=== TASK DESCRIPTION ===
Below this line is a set of entries; quote exactly the lines from the line that contains "362Q605 356 612" to the line that contains "323Q721 315 721", both lines included.

%%

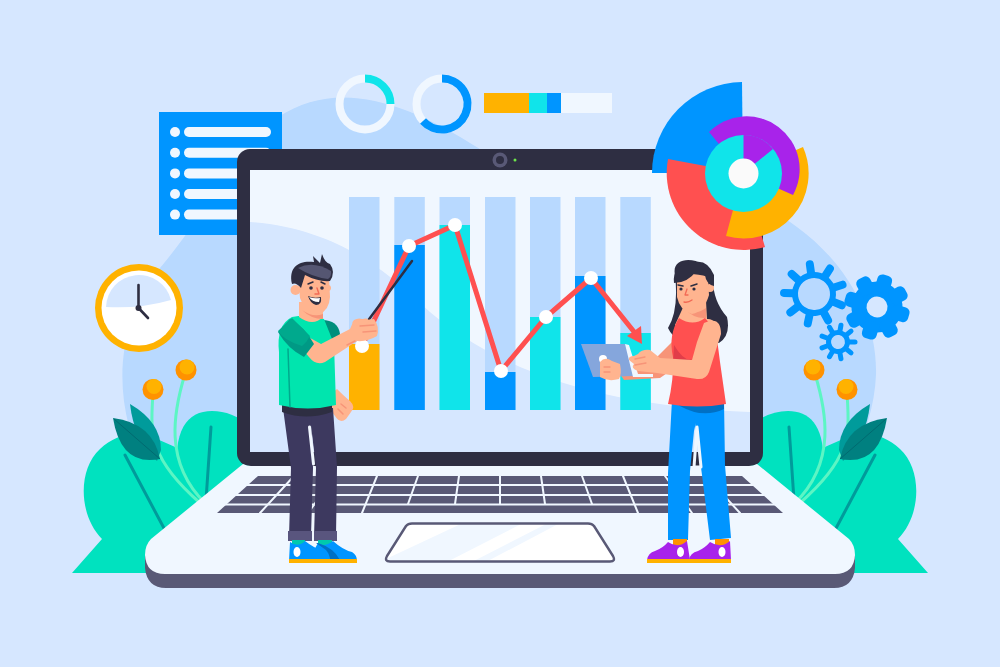
<!DOCTYPE html>
<html lang="en">
<head>
<meta charset="utf-8">
<title>Data analysis illustration</title>
<style>
:root{--sky:#d6e7ff;--mist:#b8d9ff;--paper:#f0f7ff;--white:#fff;--blue:#0095ff;--deep:#0070c4;--cyan:#10e4ea;--amber:#ffb200;--orange:#ff9200;--red:#ff5050;--purple:#a823ea;--ink:#2e2e42;--slate:#595976;--trouser:#3d395f;--leaf:#00e2bf;--leafdark:#009b9b;--stem:#5cf5c4;--skin:#ffb48f;--shade:#f79478}
html,body{margin:0;height:100%;overflow:hidden;background:var(--sky)}
svg{display:block;width:1000px;height:667px}
.sky{fill:var(--sky)}.mist{fill:var(--mist)}.paper{fill:var(--paper)}.white{fill:var(--white)}
.blue{fill:var(--blue)}.deep{fill:var(--deep)}.cyan{fill:var(--cyan)}.amber{fill:var(--amber)}.orange{fill:var(--orange)}
.red{fill:var(--red)}.purple{fill:var(--purple)}.ink{fill:var(--ink)}.slate{fill:var(--slate)}.trouser{fill:var(--trouser)}
.leaf{fill:var(--leaf)}.leafdark{fill:var(--leafdark)}.skin{fill:var(--skin)}.shade{fill:var(--shade)}
.line{fill:none;stroke-linecap:round;stroke-linejoin:round}
.s-blue{stroke:var(--blue)}.s-paper{stroke:var(--paper)}.s-ink{stroke:var(--ink)}.s-red{stroke:var(--red)}.s-stem{stroke:var(--stem)}.s-vein{stroke:var(--leafdark)}.s-cyan{stroke:var(--cyan)}
</style>
</head>
<body>
<svg viewBox="0 0 1000 667" role="img" aria-label="Two analysts presenting a bar chart on a giant laptop">
<defs>
  <g id="plant">
    <path class="leaf" d="M72 573L102 539C79 516 77 470 100 449C116 434 138 429 157 439L250 480V573Z"/>
    <path class="leaf" d="M178 480C172 430 187 411 212 411Q232 411 250 426V490Z"/>
    <path class="line s-vein" stroke-width="3" d="M125 455L166 532M211 427L206 500"/>
    <path class="line s-stem" stroke-width="3" d="M185 374C174 410 163 462 205 503M153 392C151 430 146 456 200 503"/>
    <path class="leafdark" d="M130 404Q161 422 161 450L157 461Q134 440 130 404Z"/>
    <path d="M113 418Q153 423 160 459Q121 467 113 418Z" fill="#008080"/>
    <path d="M114 419L160 459" stroke="#006a70" fill="none"/>
    <g id="bud"><circle class="orange" cx="186" cy="370" r="10.5"/><circle class="amber" cx="187" cy="367" r="7.5"/></g>
    <use href="#bud" x="-33" y="19.5"/>
  </g>
  <g id="list-row"><circle class="paper" cx="175" cy="132" r="5"/><rect class="paper" x="184" y="127" width="87" height="10" rx="5"/></g>
  <rect id="track" class="mist" y="197" width="30.5" height="213"/>
  <circle id="point" class="white" r="7"/>
  <g id="tooth-pair"><path class="line" d="M0 -30V-21"/></g>
  <g id="cog-tooth"><rect x="-7.5" y="-33" width="15" height="18" rx="5"/></g>
  <g id="small-tooth"><path d="M0 -17V-11"/></g>
  <clipPath id="screen-area"><rect x="250" y="170" width="500" height="282"/></clipPath>
  <clipPath id="pad-area"><path d="M412 523H588Q592 523 594 526L613 557Q615 562 610 562H390Q385 562 388 557L407 526Q409 523 412 523Z"/></clipPath>
</defs>

<rect class="sky" width="1000" height="667"/>
<path class="mist" d="M150 480C108 400 116 325 160 268C210 208 235 155 278 117C335 80 400 98 480 149L760 205C825 235 878 300 876 375Q874 420 848 470Z"/>

<g id="plants"><use href="#plant"/><use href="#plant" transform="translate(1000) scale(-1 1)"/></g>

<g id="list-card">
  <rect class="blue" x="159" y="112" width="123" height="123"/>
  <use href="#list-row"/><use href="#list-row" y="20.7"/><use href="#list-row" y="41.4"/><use href="#list-row" y="62"/><use href="#list-row" y="82.6"/>
</g>

<g id="clock">
  <circle class="amber" cx="139" cy="308" r="44"/><circle class="white" cx="139" cy="308" r="37.5"/>
  <path d="M106 307A33 33 0 0 1 171 300Q140 309 106 307Z" fill="#d6e7ff"/>
  <path class="line s-ink" stroke-width="2.6" d="M138.500 285V308L148 318"/><circle class="ink" cx="138.500" cy="308" r="3"/>
</g>

<g id="progress-rings" fill="none" stroke-width="8">
  <circle class="s-paper" cx="365" cy="104" r="25.5"/><path class="s-cyan" d="M365 78.500A25.500 25.500 0 0 1 390.500 104"/>
  <circle class="s-paper" cx="442" cy="104" r="25.5"/><path class="s-blue" d="M442 78.500A25.500 25.500 0 1 1 423 121"/>
</g>
<g id="stacked-bar">
  <rect class="paper" x="484" y="93" width="128" height="20"/><rect class="amber" x="484" y="93" width="45" height="20"/>
  <rect class="cyan" x="529" y="93" width="18" height="20"/><rect class="blue" x="547" y="93" width="14" height="20"/>
</g>

<g id="laptop-screen">
  <rect class="ink" x="237" y="149" width="526" height="317" rx="13"/>
  <g clip-path="url(#screen-area)">
    <rect class="paper" x="250" y="170" width="500" height="282"/>
    <path fill="#d6e7ff" d="M250 222C330 228 380 265 420 303C500 378 620 407 750 412V452H250Z"/>
  </g>
  <circle class="slate" cx="500" cy="160" r="7.5"/><circle class="ink" cx="500" cy="160" r="4"/><circle cx="515" cy="160" r="1.5" fill="#6de64b"/>
</g>

<g id="bar-chart">
  <use href="#track" x="349"/><use href="#track" x="394.300"/><use href="#track" x="439.500"/><use href="#track" x="485"/><use href="#track" x="530"/><use href="#track" x="575"/><use href="#track" x="620.300"/>
  <rect class="amber" x="349" y="344" width="30.5" height="66"/>
  <rect class="blue" x="394.3" y="245" width="30.5" height="165"/>
  <rect class="cyan" x="439.5" y="225" width="30.5" height="185"/>
  <rect class="blue" x="485" y="372" width="30.5" height="38"/>
  <rect class="cyan" x="530" y="317" width="30.5" height="93"/>
  <rect class="blue" x="575" y="276" width="30.5" height="134"/>
  <rect class="cyan" x="620.3" y="333" width="30.5" height="77"/>
  <path class="line s-red" stroke-width="5" d="M362 346L409 246L455 225L501 371L546 317L591 278L635 333"/>
  <polygon class="red" points="642,344 627,336 641,326"/>
  <use href="#point" x="362" y="346"/><use href="#point" x="409" y="246"/><use href="#point" x="455" y="225"/><use href="#point" x="501" y="371"/><use href="#point" x="546" y="317"/><use href="#point" x="591" y="278"/>
</g>

<g id="radial-chart">
  <path class="blue" d="M743 173H652A91 91 0 0 1 742 82Z"/>
  <path class="red" d="M743 173L668 159A77 77 0 0 0 765 247Z"/>
  <path class="amber" d="M743 173L803 147A65 65 0 0 1 726 236Z"/>
  <path class="purple" d="M743 173L709 132A53 53 0 0 1 793 195Z"/>
  <circle class="cyan" cx="743.5" cy="173.5" r="38.5"/>
  <path class="purple" d="M743.500 173V135A38 38 0 0 1 773 149Z"/>
  <circle cx="743.5" cy="173.500" r="15" fill="#fafafa"/>
</g>

<g id="gears">
  <g transform="translate(814 294) rotate(-8)" class="s-blue" stroke-width="8" fill="none">
    <circle r="19" stroke-width="6"/>
    <use href="#tooth-pair"/><use href="#tooth-pair" transform="rotate(40)"/><use href="#tooth-pair" transform="rotate(80)"/><use href="#tooth-pair" transform="rotate(120)"/><use href="#tooth-pair" transform="rotate(160)"/><use href="#tooth-pair" transform="rotate(200)"/><use href="#tooth-pair" transform="rotate(240)"/><use href="#tooth-pair" transform="rotate(280)"/><use href="#tooth-pair" transform="rotate(320)"/>
  </g>
  <g transform="translate(877 307) rotate(16)" class="blue">
    <circle r="18" fill="none" class="s-blue" stroke-width="15"/>
    <use href="#cog-tooth"/><use href="#cog-tooth" transform="rotate(45)"/><use href="#cog-tooth" transform="rotate(90)"/><use href="#cog-tooth" transform="rotate(135)"/><use href="#cog-tooth" transform="rotate(180)"/><use href="#cog-tooth" transform="rotate(225)"/><use href="#cog-tooth" transform="rotate(270)"/><use href="#cog-tooth" transform="rotate(315)"/>
  </g>
  <g transform="translate(838 342) rotate(10)" class="s-blue" stroke-width="5" stroke-linecap="round" fill="none">
    <circle r="9.500"/>
    <use href="#small-tooth"/><use href="#small-tooth" transform="rotate(40)"/><use href="#small-tooth" transform="rotate(80)"/><use href="#small-tooth" transform="rotate(120)"/><use href="#small-tooth" transform="rotate(160)"/><use href="#small-tooth" transform="rotate(200)"/><use href="#small-tooth" transform="rotate(240)"/><use href="#small-tooth" transform="rotate(280)"/><use href="#small-tooth" transform="rotate(320)"/>
  </g>
</g>

<g id="laptop-base">
  <path class="slate" d="M145 556V568Q147 588 166 588H834Q853 588 855 568V556Z"/>
  <path class="paper" d="M243 464Q247 466 251 466H749Q753 466 757 464L849 539Q855 545 855 555Q854 574 835 574H165Q146 574 145 555Q145 545 151 539Z"/>
  <polygon class="slate" points="258,476 742,476 783,513 217,513"/>
  <g class="line s-paper" stroke-width="2">
    <path d="M240 485H760M230 495H770M218 504.500H782"/>
    <path d="M294 476L260 513M335 476L308 513M377 476L362 513M418 476L408 504M459 476L455 504M500 476V504M541 476L545 504M582 476L592 504M623 476L638 513M665 476L692 513M706 476L740 513"/>
  </g>
  <g clip-path="url(#pad-area)"><rect class="white" x="384" y="522" width="232" height="41"/><path class="paper" d="M384 560L465 522H525L445 563H384ZM470 563L550 522H562L484 563Z"/></g>
  <path class="line" stroke="#595976" stroke-width="2.4" d="M412 523.500H588Q592 523.500 594 526L613 556Q616 561.500 610 561.500H390Q384 561.500 387 556L406 526Q408 523.500 412 523.500Z"/>
</g>

<g id="presenter">
  <path class="skin" d="M326 398L337 389Q345 397 350 401Q356 407 351 412L346 419Q340 424 335 416Q329 409 326 398Z"/>
  <path class="line" stroke="#f79478" stroke-width="1.5" d="M341 404L346 408M338 409L343 414"/>
  <path fill="#008f7c" d="M322 320Q338 320 340 334L334 350H320Z"/>
  <g id="presenter-legs">
    <path class="trouser" d="M309 408H333L337 467L336 537H314L316 468Z"/>
    <path class="trouser" d="M283 408H311L313 468L311 537H289L291 468Z"/>
    <path class="line" stroke="#f0f7ff" stroke-width="3" d="M309.500 427L313.500 464"/>
    <path class="ink" d="M282 404H332V412Q306 421 282 412Z"/>
    <path d="M288 531H312V541H288ZM314 531H337V541H314Z" fill="#59557e"/>
  </g>
  <path fill="#00c9ad" d="M292 540H305V549H292ZM318 540H332V549H318Z"/>
  <path class="blue" d="M318 543Q324 548 333 541Q343 550 352 552Q357 555 357 561H308Z"/>
  <path class="blue" d="M290 542Q298 548 305 541Q314 548 323 551Q329 555 329 561H289Z"/>
  <path class="deep" d="M316 543L326 550Q330 555 330 560H340Q334 548 318 543Z"/>
  <path class="amber" d="M289 559H357V563H289Z"/><ellipse class="white" cx="297" cy="552" rx="3.5" ry="5"/>
  <path fill="#00e5ae" d="M292 317Q308 313 324 319L334 344L336 405Q308 412 279 405V352Q276 325 292 317Z"/>
  <path class="line" stroke="#00a98d" stroke-width="1.5" d="M288 349L290 407"/>
  <path class="skin" d="M299 302H323V317Q313 327 299 317Z"/><path class="shade" d="M302 310Q313 318 323 314V319Q311 319 302 310Z"/>
  <g id="presenter-head">
    <path class="skin" d="M298 276Q312 267 329 277L330 297Q329 311 319 314Q306 314 300 298Z"/>
    <circle class="skin" cx="295.500" cy="290" r="5"/><circle class="skin" cx="328" cy="288" r="3"/>
    <path class="ink" d="M292 284C288 266 300 260 314 262L313 256L320 263L322 254Q325 263 330 264Q336 272 330 281Q318 282 305 275L301 288Q296 282 292 284Z"/>
    <path d="M298 268Q313 260 331 271Q332 276 328 279Q312 277 298 268Z" fill="#555672"/>
    <path class="line s-ink" stroke-width="1.500" d="M308 284L313 282M321 282L325 284"/>
    <circle class="ink" cx="311" cy="288" r="1.8"/><circle class="ink" cx="322" cy="288" r="1.800"/>
    <path class="line" stroke="#f26a55" stroke-width="1.400" d="M317 288L319 294H315"/>
    <path class="ink" d="M308 296Q314 299 321 297Q322 305 316 305Q310 303 308 296Z"/><path class="white" d="M309 297Q314 299 320 298L319 302Q312 302 309 297Z"/>
  </g>
  <path class="line s-ink" stroke-width="2.5" d="M412 261L367 322"/>
  <path class="skin" d="M303 334L321 344L350 329L354 320Q359 317 365 320L374 319Q380 327 377 336Q367 342 357 341L325 362Q316 366 309 357L298 344Z"/>
  <path class="line" stroke="#f79478" stroke-width="1.500" d="M360 326L374 325M363 332L376 331M355 341L347 345"/>
  <path class="line" stroke="#ffb48f" stroke-width="5" d="M355 323L366 321"/>
  <path fill="#009985" d="M290 319Q304 326 314 344L304 357Q288 349 278 332Z"/>
  <path fill="#00a98d" d="M292 318L310 336Q307 342 302 346Q283 340 278 331Z"/>
</g>

<g id="analyst">
  <path class="ink" d="M675 275C670 253 707 257 713 276Q712 300 727 317Q731 335 719 343Q700 342 688 330Q676 345 668 328Q679 310 675 275Z"/>
  <path class="shade" d="M674 340L652 362L620 374L624 380L660 378Q676 368 684 354Z"/>
  <g id="analyst-legs">
    <path class="blue" d="M672 400H701L694 431L690 471L688 540H668V473Z"/>
    <path class="blue" d="M692 400H724L725 465L731 538L710 540L702 475Z"/>
    <path class="deep" d="M673 400H724V409Q703 419 680 406Z"/>
    <path class="line" stroke="#f0f7ff" stroke-width="3" d="M697 427L694 467L701 467Z"/>
  </g>
  <path class="orange" d="M673 539H687V549H673ZM715 539H729V549H715Z"/>
  <path class="purple" d="M668 542Q678 549 687 541L690 560H647Q648 553 655 551Q663 548 668 542Z"/>
  <path class="purple" d="M710 542Q721 549 730 541L731 560H689Q690 553 698 551Q705 548 710 542Z"/>
  <rect class="amber" x="647" y="559" width="84" height="4"/>
  <ellipse class="white" cx="680.500" cy="552" rx="3.500" ry="5"/><ellipse class="white" cx="722" cy="552" rx="3.5" ry="5"/>
  <path class="skin" d="M686 301H706L707 319Q716 318 720 333L700 350L675 325Z"/>
  <path class="red" d="M679 318Q693 327 705 318L716 331L720 362L726 404Q697 409 668 404Q674 379 673 357Q668 335 679 318Z"/>
  <path class="shade" d="M685 309Q695 316 706 308V318Q694 319 685 309Z"/>
  <path fill="#e13d49" d="M674 345Q684 362 692 359L682 366H673Z"/>
  <g id="analyst-head">
    <path class="skin" d="M677 280Q683 270 708 277L709 295Q704 312 692 314Q680 311 677 297Z"/>
    <circle class="skin" cx="710" cy="288" r="4"/>
    <path class="ink" d="M674 283Q672 266 689 264Q706 256 714 275V286Q706 284 705 275L697 270Q688 283 674 283Z"/>
    <path class="line s-ink" stroke-width="1.500" d="M678 285L683 286M691 286L697 284"/>
    <circle class="ink" cx="681" cy="289" r="1.600"/><circle class="ink" cx="694" cy="289" r="1.600"/>
    <path class="line" stroke="#f26a55" stroke-width="1.300" d="M687 289L685 295H688M684 302Q688 303 692 300"/>
  </g>
  <g id="notebook">
    <polygon points="581,344 625,344 636,376 593,377" fill="#85a6dc"/>
    <path d="M625 344L629 345L638 374H653V377H633Z" fill="#f0f7ff"/>
    <circle class="white" cx="603" cy="359" r="4"/>
    <path class="skin" d="M600 362Q605 356 612 361L620 364Q622 374 619 379Q608 382 600 377Z"/>
  </g>
  <path class="skin" d="M704 323Q721 315 721 334L709 372Q706 380 697 379L657 373L638 371Q630 368 634 364L629 360Q628 356 634 356L638 354Q642 349 650 350L660 358L692 360L697 342Z"/>
  <path class="line" stroke="#f79478" stroke-width="1.400" d="M635 359L645 357M635 365L646 363M604 367H610M604 372H610"/>
</g>
</svg>
</body>
</html>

%%

=== RESPONSE TO THIS EXERCISE ===
    <path class="skin" d="M600 362Q605 356 612 361L620 364Q622 374 619 379Q608 382 600 377Z"/>
  </g>
  <path class="skin" d="M704 323Q721 315 721 334L709 372Q706 380 697 379L657 373L638 371Q630 368 634 364L629 360Q628 356 634 356L638 354Q642 349 650 350L660 358L692 360L697 342Z"/>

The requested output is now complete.